Flights Of Fantasy

[ M Panging Pao ]

1 April, 2022 heralded the dawn of a new era with the withdrawal of the contentious Armed Forces (Special Powers) Act or AFSPA from many areas of the Northeast. There was vociferous demand from most sections of the society for removal of the contentious AFSPA, especially after the killing of 14 civilians during a counter-insurgency operation by security forces in Mon district of Nagaland.

The AFSPA is being removed from 15 police station areas in seven districts of Nagaland; 15 police station areas in six districts of Manipur; and 23 districts entirely and one district partially in Assam.

However, the status quo has been maintained for Arunachal Pradesh, ie, the AFSPA will remain in force in three districts of Tirap, Changlang and Longding and two police stations of Namsai and Mahadevpur.

As per the government, most extremist groups have laid down arms, expressing faith in the Constitution of India, with about 7,000 militants surrendered in the last few years. In comparison to 2014, there has been a reduction of 74 percent in militant incidents and 60 percent reduction in deaths of security personnel in 2021.

The AFSPA was enacted in 1958 and authorises the central government and the states to declare regions as ‘disturbed areas’. In these ‘disturbed areas’, the Act gives the armed forces extraordinary powers, including immunity from legal action and licence to kill and arrest people without obtaining warrants. There can be no prosecution, suit or any other legal proceeding against anyone acting under that law.

Earlier, the Jeevan Reddy Committee had also recommended that the AFSPA should be repealed. Similarly, the Santosh Hegde Committee report in 2013 said that the AFSPA gave “sweeping powers” to men in uniform without granting citizens protection against its misuse.”

Another perplexing aspect is that some of the most violent antinational acts have occurred in Naxal-infected areas of Chattishgarh, Odissa, Jharkhand, Maharashtra, Madhya Pradesh, etc. The largest massacre of security forces was in Dantewada, Chhattisgarh, wherein 76 CRPF jawans were massacred by Maoists. Despite the increasing violence and lawlessness, the AFSPA has never been applied in these states.

It is evident that most states of NE India had become police states with the presence of numerous security forces armed with extraordinary powers. The antinational activities and violent incidents by Maoists in the states of central India are similar to those occurring in NE India, if not more. Then the moot question is: Why is the AFSPA not being implemented in these states? Why has army deployment been avoided in these states?

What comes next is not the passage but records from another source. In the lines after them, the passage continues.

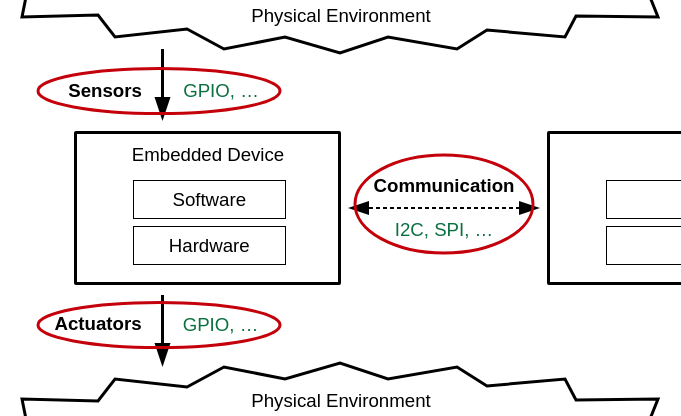
<!DOCTYPE html>
<html lang="en">
<head>
<meta charset="utf-8">
<title>Embedded device and its physical environment</title>
<style>
:root { --ink: #000; --paper: #fff; --highlight: #c4000a; --interface: #0b7040; }
* { box-sizing: border-box; }
html, body { margin: 0; overflow: hidden; background: var(--paper); }
.diagram {
  position: relative; width: 681px; height: 416px; overflow: hidden;
  background: var(--paper); color: var(--ink);
  font: 18.67px/22px "Liberation Sans", Arial, sans-serif;
}
.connections { position: absolute; left: 0; top: 0; }
.environment, .arrow, .link { fill: none; stroke: var(--ink); stroke-width: 3; }
.link { stroke-width: 2; stroke-dasharray: 4 3; }
.heads { fill: var(--ink); }
.highlight { fill: none; stroke: var(--highlight); stroke-width: 3; }
.device {
  position: absolute; top: 131px; width: 267px; height: 154px;
  padding: 10px 55px 0 56px; border: 3px solid var(--ink); border-radius: 2px;
  display: flex; flex-direction: column; gap: 7px;
}
.device-main { left: 74px; }
.device-peer { left: 546.5px; }
.device h2 { margin: 0 -20px 7px; height: 22px; font: inherit; text-align: center; white-space: nowrap; }
.layer {
  flex: none; height: 39px; width: 152.5px; border: 1px solid var(--ink);
  display: flex; align-items: center; justify-content: center;
}
.label { position: absolute; white-space: nowrap; transform: translateX(-50%); }
.role { font-weight: bold; }
.interface { color: var(--interface); }
.env-top { left: 341px; top: 5px; }
.env-bottom { left: 341px; top: 390px; }
.sensors { left: 105px; top: 80px; }
.sensor-io { left: 221px; top: 80px; }
.actuators { left: 98px; top: 313px; }
.actuator-io { left: 220.5px; top: 314px; }
.communication { left: 444px; top: 175px; }
.bus { left: 444px; top: 219px; }
</style>
</head>
<body>
<main class="diagram">
  <section class="device device-main">
    <h2>Embedded Device</h2>
    <div class="layer">Software</div>
    <div class="layer">Hardware</div>
  </section>
  <section class="device device-peer">
    <h2></h2>
    <div class="layer"></div>
    <div class="layer"></div>
  </section>

  <svg class="connections" width="681" height="416" viewBox="0 0 681 416" aria-hidden="true">
    <path class="environment" d="M26 -3 22 17 98 15 115 37 187 29 224 49 285 37 340 53 388 37 457 49 487 30 565 37 576 16 658 17 650 -3"/>
    <path class="environment" d="M26 419 22 399 98 401 115 379 187 387 224 367 285 379 340 363 388 379 457 367 487 386 565 379 576 400 658 399 650 419"/>
    <path class="arrow" d="M162.5 49V99M162.5 295V345"/>
    <path class="link" d="M369 208H520"/>
    <g class="heads">
      <polygon points="154.5,97 170.5,97 162.5,121"/>
      <polygon points="154.5,343 170.5,343 162.5,367"/>
      <polygon points="369,201 369,215 348,208"/>
      <polygon points="519,201 519,215 540,208"/>
    </g>
    <g class="highlight">
      <ellipse cx="159" cy="91" rx="121" ry="22.5"/>
      <ellipse cx="159" cy="325" rx="121" ry="22.5"/>
      <ellipse cx="444" cy="204" rx="89" ry="49"/>
    </g>
  </svg>

  <span class="label env-top">Physical Environment</span>
  <span class="label role sensors">Sensors</span>
  <span class="label interface sensor-io">GPIO, …</span>
  <span class="label role communication">Communication</span>
  <span class="label interface bus">I2C, SPI, …</span>
  <span class="label role actuators">Actuators</span>
  <span class="label interface actuator-io">GPIO, …</span>
  <span class="label env-bottom">Physical Environment</span>
</main>
</body>
</html>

The news about the withdrawal of the AFSPA from most areas of the Northeast is welcome news for most people living in the area. The day is not far when the entire Northeast and Arunachal would be free from the AFSPA and peace would prevail. (The contributor is retired Group Captain, Indian Air Force)